I froze. For the most part, I don’t get much anxiety around him. We’ve been meeting regularly for so long, I’ve been able to open up (somewhat). I think things can be very awkward between us, though. I don’t really know what I’m doing, and I believe he can see this lack of confidence, but other than that, I feel relaxed around him. Because of this, I said exactly what was on my mind, without filtering it first–

“We’ve been meeting since January and you don’t know my name by now,” I said. This came out in a very harsh tone. I was pissed. “It’s Mike.”

I had to go to the bathroom to cool off. When I got back, I started editing his writing. We just moved on.

In retrospect, I’m angry at myself. I’m angry because I allowed my emotions to get the best of me. It’s not about him–it’s about me. There could be any number of reasons why he didn’t remember my name. Maybe he was trying to clarify whether I go by Mike or Michael. Maybe he has anxiety issues too and maybe he was flooded with anxiety when we met. I know I often don’t listen as well when I’m flooded. Whatever the reason, it doesn’t matter. I’m angry at myself.

But I should be happy because I was able to be present and say what was on my mind without judgment and scrutiny, but–and there’s always a but–I still wish I could have been a little easier on Mr. C–and myself.

Yet another example of my perfectionism.

Time and Perfectionism

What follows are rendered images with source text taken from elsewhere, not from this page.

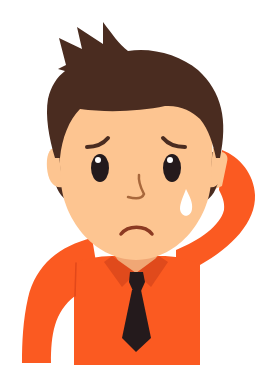
<!DOCTYPE html>
<html lang="en">
<head>
<meta charset="utf-8">
<title>Worried man</title>
<style>
:root {
  --paper: #ffffff;
  --hair: #4a2c20;
  --skin: #fdc591;
  --skin-shade: #f0a775;
  --shirt: #fb5a21;
  --shirt-fold: #e2481a;
  --collar: #e04a1c;
  --ink: #241a1c;
  --brow: #4a2c20;
  --mouth: #8c3a22;
  --nose: #a8683c;
}
html, body { margin: 0; background: var(--paper); overflow: hidden; }
.worried-man { display: block; width: 277px; height: 388px; }
.hair { fill: var(--hair); }
.skin { fill: var(--skin); }
.skin-shade { fill: var(--skin-shade); }
.shirt { fill: var(--shirt); }
.collar { fill: var(--collar); }
.ink { fill: var(--ink); }
.glint { fill: var(--paper); }
.line { fill: none; stroke-linecap: round; stroke-linejoin: round; }
.fold { stroke: var(--shirt-fold); stroke-width: 1.5; }
.brow { stroke: var(--brow); stroke-width: 4; }
.nose { stroke: var(--nose); stroke-width: 2.5; }
.mouth { stroke: var(--mouth); stroke-width: 3.5; }
</style>
</head>
<body>
<svg class="worried-man" viewBox="0 0 277 388" role="img" aria-label="Worried man with a tear, scratching the back of his head">
  <g id="raised-arm">
    <path class="shirt" d="M222 150C240 157 254 174 255 195C256 222 232 247 200 265L176 262L176 250C200 240 220 226 224 210C225 202 222 196 219 190Z"/>
    <path class="skin" d="M213 190L218 152C225 151 229 156 227 162L222 186Z"/>
  </g>

  <g id="lowered-arm">
    <path class="shirt" d="M92 238C60 246 36 264 28 298C23 320 22 342 22 363L51 363C51 335 54 312 75 296L96 262Z"/>
  </g>

  <g id="torso">
    <path class="shirt" d="M76 262C90 257 104 256 116 256L160 256C174 256 188 258 200 264L200 365L74 365L74 296Z"/>
    <path class="line fold" d="M76 263L75 296"/>
    <path class="skin-shade" d="M113 252L159 252L153 264L136 274L120 264Z"/>
    <path class="collar" d="M112 256L136 273L122 287L104 262Z"/>
    <path class="collar" d="M159 256L136 273L151 287L168 262Z"/>
  </g>

  <g id="tie" class="ink">
    <path d="M130 272L143 272L145 282L141 291L133 291L129 282Z"/>
    <path d="M132 290L141 290L151 338L136 352L122 338Z"/>
  </g>

  <g id="head">
    <path class="hair" d="M50 152L70 152L70 202C61 198 55 188 54 176Z"/>
    <path class="hair" d="M221 152L203 152L204 202C212 198 217 189 219 178Z"/>
    <path class="skin" d="M58 148C49 146 46 156 47 168C48 180 53 189 63 187Z"/>
    <path class="skin" d="M213 148C222 146 225 156 223 168C222 180 218 189 209 187Z"/>
    <path class="skin" d="M58 130C58 108 80 98 136 98C192 98 213 108 213 130L211 182C209 216 181 259 136 260C91 259 63 216 61 182Z"/>
    <path class="hair" d="M55 158C49 138 45 116 48 99C51 86 57 77 65 71L58 69L66 65L59 38L82 49L77 27L103 44L103 22C112 34 119 44 128 51C152 47 180 55 198 70C222 92 228 120 220 158L216 158C213 144 209 130 200 119C192 111 180 105 165 106C141 111 109 113 80 109C69 120 62 138 60 158Z"/>
  </g>

  <g id="face">
    <path class="line brow" d="M87 147C96 147 103 144 108 138"/>
    <path class="line brow" d="M163 138C168 144 175 147 185 147"/>
    <ellipse class="ink" cx="100" cy="168" rx="9" ry="14"/>
    <ellipse class="ink" cx="172" cy="168" rx="9" ry="14"/>
    <circle class="glint" cx="98" cy="160" r="3"/>
    <circle class="glint" cx="170" cy="160" r="3"/>
    <path class="line nose" d="M139 175C138 183 142 190 144 194C142 199 135 199 128 197"/>
    <path class="line mouth" d="M121 234C128 225 145 225 152 234"/>
    <path class="glint" d="M186 189C190 197 193 203 192 209C191 218 181 218 180 209C180 203 183 197 186 189Z"/>
  </g>
</svg>
</body>
</html>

Time, or lack there of, fuels my perfectionism. We’re conditioned to believe we have less and less of it, which is driven into us over and over again by advertisements. I don’t own a TV because, frankly, advertisements make me feel like crap–and that’s the point. I avoid advertisements anyway I can, but this subtle reminder–that time is decreasing–is all around me.

For example, on my way to the library today, to work on schoolwork, I saw a delivery truck for McDonald’s, a man typing on his blackberry in the elevator, cars speeding everywhere–all reminders that I need to do more with less. Instead of wasting time cooking a meal, I should just pick up something quick at a fast-food restaurant. Instead of trying to relax on my commute, I should be sending an email or text or something from my blackberry. Instead of biking–a longer, more enjoyable form of commuting–I should get a car so I can get from point A to point B quicker.

All this is happening in my unconsciousness; I’m not consciously telling myself I should forfeit a healthy meal for a crappy one, in other words. But when I start craving lunch and all I can think about is grabbing something quick so I can get right back to work, it’s pretty clear to me how the actions and choices that we (society) make as a whole affect me, negatively.

What’s more, the people who are highly-revered in our society are those who do more with less. Those who make efficient decisions, sacrificing themselves and the world around them.

And it’s the people who try to live consciously who really suffer. I want to have time to make a healthy, home-cooked meal; I want leisure time; I want to commute to places responsibly. And yet, somewhere inside I’m telling myself that unless I work 60 hours a week and make $80K (so I can buy crap I don’t want or need) I’m inferior. Unless I sacrifice my ideals and beliefs for cultural norms, I’m a failure. No matter where I go or how much I try to shield myself from advertising and consumerism, it’s still there, all around me–and I have to be a part of it, even though I really don’t want to.

***

I went downtown the other day to people watch. I sat in the same spot for about an hour, watching the business professionals go about their day. It was stressful for me because everyone looked stressed–never quick enough, never good enough, never smart enough plastered on their faces. I felt sorry for them (in the same way that I feel sorry for myself).

At one point two men came out of an office and lit up cigarettes. They smoked in silence for awhile until a bum passed by and sat down next to them. The men moved away as the bum snickered at them. I could see them laughing at the bum–or what I perceived as laughter, at least. Anyway, right there in front of me were two extremes: the business professionals conformed to cultural norms while the bum rejected them; the business professionals educated, the bum not (presumably), etc. But how different are they?

I’m not convinced there is that much difference, but I’m positive that I don’t want to be either of them.